Dinner was different. The rain had brought over the power lines, so the generators were on for a while and then it was candlelight. We were brought breadsticks to eat and I said they had cumin in them but in fact it was an intense smell of mothballs which were everywhere- in the big Jacuzzi style bathtub in our bathroom, in the shower, in the cupboards and in any drain. So a romantic dinner and early to bed seemed fine.
Waking up the next morning I was looking forward to my shower but alas no hot water as the lines were still down and anything powered by electricity on the first floor, read toilet flush, water supply, a/c and fans simply did not work. The flashy Jacuzzi and the multi jet shower compartment were like a lot of things here, installed without much thought as to their usage and practicality.
However my day only got better because dirty and dusty I could enjoy scrambling down the path several kilometers to a spectacular view point Rajat Prapat,and see the falls and then watching the men bathing in pools further up called Apsara Vihar. Not done for women to undress publicly.
Then having enjoyed some of the landmarks of the resort we headed down to the plain and as it was Dushehra the whole road was taken up with gods and goddeses heading for water where they would be immersed until the next year. Truckloads of youths, processions with drums and even paint throwing parties greeted us along the way back to Bhopal.
The best came last – more of that in my next blog
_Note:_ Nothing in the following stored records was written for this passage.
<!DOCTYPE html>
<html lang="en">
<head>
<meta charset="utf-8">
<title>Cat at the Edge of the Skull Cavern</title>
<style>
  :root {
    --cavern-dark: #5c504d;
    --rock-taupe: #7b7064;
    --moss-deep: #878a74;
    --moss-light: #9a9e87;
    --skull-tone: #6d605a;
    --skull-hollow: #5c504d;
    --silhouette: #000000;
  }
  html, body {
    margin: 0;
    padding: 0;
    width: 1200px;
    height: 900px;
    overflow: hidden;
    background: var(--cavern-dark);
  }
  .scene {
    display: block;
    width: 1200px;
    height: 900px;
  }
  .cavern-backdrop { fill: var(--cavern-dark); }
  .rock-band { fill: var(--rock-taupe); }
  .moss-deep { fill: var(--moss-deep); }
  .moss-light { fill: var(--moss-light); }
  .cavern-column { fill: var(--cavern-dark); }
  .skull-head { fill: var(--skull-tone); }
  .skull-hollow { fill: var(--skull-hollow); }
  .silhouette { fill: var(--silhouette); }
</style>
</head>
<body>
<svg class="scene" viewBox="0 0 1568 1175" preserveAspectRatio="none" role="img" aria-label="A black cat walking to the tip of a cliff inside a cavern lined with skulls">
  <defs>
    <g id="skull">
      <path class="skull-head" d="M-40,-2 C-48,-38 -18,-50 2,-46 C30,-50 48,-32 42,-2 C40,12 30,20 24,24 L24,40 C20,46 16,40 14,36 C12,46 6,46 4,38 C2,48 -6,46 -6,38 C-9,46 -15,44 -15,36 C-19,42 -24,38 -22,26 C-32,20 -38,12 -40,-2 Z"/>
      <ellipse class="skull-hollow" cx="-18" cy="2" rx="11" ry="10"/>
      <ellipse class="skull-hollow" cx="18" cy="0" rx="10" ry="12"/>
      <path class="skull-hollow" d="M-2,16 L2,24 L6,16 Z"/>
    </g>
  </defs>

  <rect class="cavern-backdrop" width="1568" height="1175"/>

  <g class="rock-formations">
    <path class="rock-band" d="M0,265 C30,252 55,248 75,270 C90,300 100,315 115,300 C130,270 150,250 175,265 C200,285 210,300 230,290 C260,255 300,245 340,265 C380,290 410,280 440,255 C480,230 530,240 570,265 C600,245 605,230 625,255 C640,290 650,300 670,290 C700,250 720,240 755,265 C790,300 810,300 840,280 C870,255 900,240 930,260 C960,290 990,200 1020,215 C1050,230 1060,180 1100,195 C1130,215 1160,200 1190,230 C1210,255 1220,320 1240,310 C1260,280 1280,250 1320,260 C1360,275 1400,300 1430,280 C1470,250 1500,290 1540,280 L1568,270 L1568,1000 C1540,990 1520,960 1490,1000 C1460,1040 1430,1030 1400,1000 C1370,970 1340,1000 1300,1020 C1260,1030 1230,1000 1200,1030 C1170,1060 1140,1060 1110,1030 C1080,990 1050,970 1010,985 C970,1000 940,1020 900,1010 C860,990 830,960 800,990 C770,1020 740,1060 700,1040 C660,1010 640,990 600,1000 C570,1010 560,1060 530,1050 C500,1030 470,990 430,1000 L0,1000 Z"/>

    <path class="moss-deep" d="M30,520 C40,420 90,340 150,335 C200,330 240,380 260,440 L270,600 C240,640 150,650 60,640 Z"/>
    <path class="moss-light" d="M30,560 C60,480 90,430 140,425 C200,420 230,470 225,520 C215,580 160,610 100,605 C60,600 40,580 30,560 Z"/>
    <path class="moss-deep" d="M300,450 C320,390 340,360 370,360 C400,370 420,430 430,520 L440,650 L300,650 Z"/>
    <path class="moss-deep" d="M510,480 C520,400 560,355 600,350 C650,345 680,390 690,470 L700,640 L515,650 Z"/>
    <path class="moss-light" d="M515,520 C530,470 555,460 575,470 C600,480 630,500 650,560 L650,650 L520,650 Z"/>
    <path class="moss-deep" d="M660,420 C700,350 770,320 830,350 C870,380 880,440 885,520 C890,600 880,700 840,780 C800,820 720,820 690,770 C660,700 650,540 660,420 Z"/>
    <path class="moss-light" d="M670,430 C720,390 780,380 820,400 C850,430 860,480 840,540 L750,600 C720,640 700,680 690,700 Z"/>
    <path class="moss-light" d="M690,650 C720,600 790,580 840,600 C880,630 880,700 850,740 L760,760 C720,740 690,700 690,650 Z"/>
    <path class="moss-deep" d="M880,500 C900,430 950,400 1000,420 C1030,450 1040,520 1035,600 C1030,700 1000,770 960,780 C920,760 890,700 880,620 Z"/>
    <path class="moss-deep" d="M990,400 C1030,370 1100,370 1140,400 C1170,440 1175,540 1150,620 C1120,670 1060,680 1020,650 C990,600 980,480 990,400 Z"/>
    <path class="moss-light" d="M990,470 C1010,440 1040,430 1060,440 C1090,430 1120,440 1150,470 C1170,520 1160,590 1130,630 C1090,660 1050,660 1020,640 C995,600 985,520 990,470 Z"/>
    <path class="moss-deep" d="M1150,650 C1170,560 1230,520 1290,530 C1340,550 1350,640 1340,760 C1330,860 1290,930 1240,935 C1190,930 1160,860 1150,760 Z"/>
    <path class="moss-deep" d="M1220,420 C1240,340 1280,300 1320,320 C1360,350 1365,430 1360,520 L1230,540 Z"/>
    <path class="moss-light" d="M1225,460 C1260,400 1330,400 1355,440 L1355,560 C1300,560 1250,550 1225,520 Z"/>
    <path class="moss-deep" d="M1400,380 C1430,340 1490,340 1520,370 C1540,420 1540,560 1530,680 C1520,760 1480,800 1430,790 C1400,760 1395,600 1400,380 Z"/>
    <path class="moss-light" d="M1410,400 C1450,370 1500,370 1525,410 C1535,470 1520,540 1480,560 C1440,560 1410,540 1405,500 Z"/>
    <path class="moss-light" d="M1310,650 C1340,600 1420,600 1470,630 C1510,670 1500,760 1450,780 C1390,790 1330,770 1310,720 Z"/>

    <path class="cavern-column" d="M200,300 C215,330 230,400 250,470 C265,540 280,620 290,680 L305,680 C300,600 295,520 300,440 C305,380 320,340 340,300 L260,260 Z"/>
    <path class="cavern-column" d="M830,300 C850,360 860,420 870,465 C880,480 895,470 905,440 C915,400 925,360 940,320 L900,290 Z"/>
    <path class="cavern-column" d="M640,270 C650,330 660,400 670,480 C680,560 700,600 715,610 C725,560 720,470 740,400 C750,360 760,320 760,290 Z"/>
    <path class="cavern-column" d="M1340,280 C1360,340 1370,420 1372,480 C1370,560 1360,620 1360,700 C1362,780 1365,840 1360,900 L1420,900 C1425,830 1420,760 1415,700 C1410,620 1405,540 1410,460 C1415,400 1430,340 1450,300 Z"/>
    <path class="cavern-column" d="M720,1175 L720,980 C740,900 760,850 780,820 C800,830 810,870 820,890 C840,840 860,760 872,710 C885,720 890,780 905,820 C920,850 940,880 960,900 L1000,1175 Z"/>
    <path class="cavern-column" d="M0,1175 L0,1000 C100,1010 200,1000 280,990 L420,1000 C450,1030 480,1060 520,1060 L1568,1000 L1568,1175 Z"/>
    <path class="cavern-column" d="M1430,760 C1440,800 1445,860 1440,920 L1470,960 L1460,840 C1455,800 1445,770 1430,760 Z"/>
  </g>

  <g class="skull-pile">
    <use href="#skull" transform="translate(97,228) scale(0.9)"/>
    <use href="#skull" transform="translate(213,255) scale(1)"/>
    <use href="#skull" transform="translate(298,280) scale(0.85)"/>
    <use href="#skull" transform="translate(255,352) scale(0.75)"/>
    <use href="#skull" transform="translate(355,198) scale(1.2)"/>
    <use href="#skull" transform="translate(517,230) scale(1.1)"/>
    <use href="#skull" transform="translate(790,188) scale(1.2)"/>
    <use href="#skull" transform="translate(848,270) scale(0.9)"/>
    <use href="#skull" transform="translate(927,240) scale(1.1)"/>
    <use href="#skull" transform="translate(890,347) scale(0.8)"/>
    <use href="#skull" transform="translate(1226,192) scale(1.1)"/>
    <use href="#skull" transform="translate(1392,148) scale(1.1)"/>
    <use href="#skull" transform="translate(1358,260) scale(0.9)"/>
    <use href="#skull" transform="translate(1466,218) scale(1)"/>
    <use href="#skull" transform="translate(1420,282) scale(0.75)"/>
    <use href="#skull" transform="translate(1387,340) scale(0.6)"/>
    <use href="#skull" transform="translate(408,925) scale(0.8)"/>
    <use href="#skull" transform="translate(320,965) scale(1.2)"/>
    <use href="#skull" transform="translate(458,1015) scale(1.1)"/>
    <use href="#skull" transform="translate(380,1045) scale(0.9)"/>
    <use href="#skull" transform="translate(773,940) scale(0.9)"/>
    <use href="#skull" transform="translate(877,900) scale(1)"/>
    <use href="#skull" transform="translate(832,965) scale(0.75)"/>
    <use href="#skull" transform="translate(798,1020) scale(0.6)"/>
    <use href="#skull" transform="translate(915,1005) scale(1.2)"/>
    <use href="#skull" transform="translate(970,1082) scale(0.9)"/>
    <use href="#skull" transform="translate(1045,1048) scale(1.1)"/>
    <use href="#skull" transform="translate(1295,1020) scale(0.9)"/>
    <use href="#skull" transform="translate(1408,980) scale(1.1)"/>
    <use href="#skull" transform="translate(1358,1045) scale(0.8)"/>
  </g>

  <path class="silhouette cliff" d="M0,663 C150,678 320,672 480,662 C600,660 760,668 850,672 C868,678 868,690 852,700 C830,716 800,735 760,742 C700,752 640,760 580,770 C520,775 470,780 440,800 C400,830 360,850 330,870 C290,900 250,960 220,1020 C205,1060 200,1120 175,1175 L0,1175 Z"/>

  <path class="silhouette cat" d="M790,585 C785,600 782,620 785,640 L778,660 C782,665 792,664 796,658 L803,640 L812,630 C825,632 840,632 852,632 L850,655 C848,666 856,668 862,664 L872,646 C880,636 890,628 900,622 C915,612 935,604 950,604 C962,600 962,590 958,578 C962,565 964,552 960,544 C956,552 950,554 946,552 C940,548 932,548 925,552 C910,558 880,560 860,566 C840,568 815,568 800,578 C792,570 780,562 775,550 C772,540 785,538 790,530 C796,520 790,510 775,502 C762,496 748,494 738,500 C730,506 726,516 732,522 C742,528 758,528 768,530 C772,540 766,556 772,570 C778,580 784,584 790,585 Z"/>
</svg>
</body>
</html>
Saturday, 3 October 2009

The day of the Combine Harvester

How can I put it – there must be something more behind an invasion of combine harvesters but regrettably I did not discover what it was. On the road to a lovely hill resort called Pachmarhi in Madya Pradesh the road was completely taken over with these enormous bright green, orange and red combine harvesters. There was always a considerable contingent of young men sitting atop them and they always had one motorcycle strapped to their front.
Off on a collective combine harvester puja? Enjoying a day out on the roads rather than the fields? Who knows! It made driving in between them a bit like a bit like an ant trying to overtake an elephant but we got there in the end. More on the Hill resort next.

Thursday, 1 October 2009

Madhya Pradesh

We took the opportunity of being in this state to explore further than the capital and it was a wonderful experience.

We visited three places of note:

Sanchi Sitting on a hill –top the great Stupa is one of the earliest religious structures in India and a World Heritage site. The stupa is surrounded by some of the richest sculptures you will see; a place of serenity and calm dating back to the 3rd Century BC.
It became a place of pilgrimage during the reign of the Emperor Ashoka. It was surrounded by monasteries but later was deserted until Sir Alexander Cunningham unearthed two soap stone relic boxes containing bone fragments of two of Buddhas closest disciples. The discovery made Sanchi a place of worship once more and the caskets are displayed in the new Buddhist temple that was built on the site in November each year.

The stupa is central to Buddhist worship. It was Buddha’s way – he took his begging bowl, staff and cloth and arranged them using the cloth as a base and the upturned begging bowl and the stick as a spire. Originally they were simple burial mounds but then they took on immense symbolic significance.

The great Stupa is surrounded by four gateways called “toranas” which were added around 450 AD. They are amazing sculpted gateways where the depictions are exquisitely presented and all different. We could recognize animal processions, warriors, Greeks who had curly hair, mythical animals, again possibly Greek and beautiful women with diaphanous saris and intricate hairstyles.

Bhopal Part II

The Darul Uloom Tajul Masajid Mosque
The dancing circles

A beaming C

A fine four legged friend

Bhel Puri delicious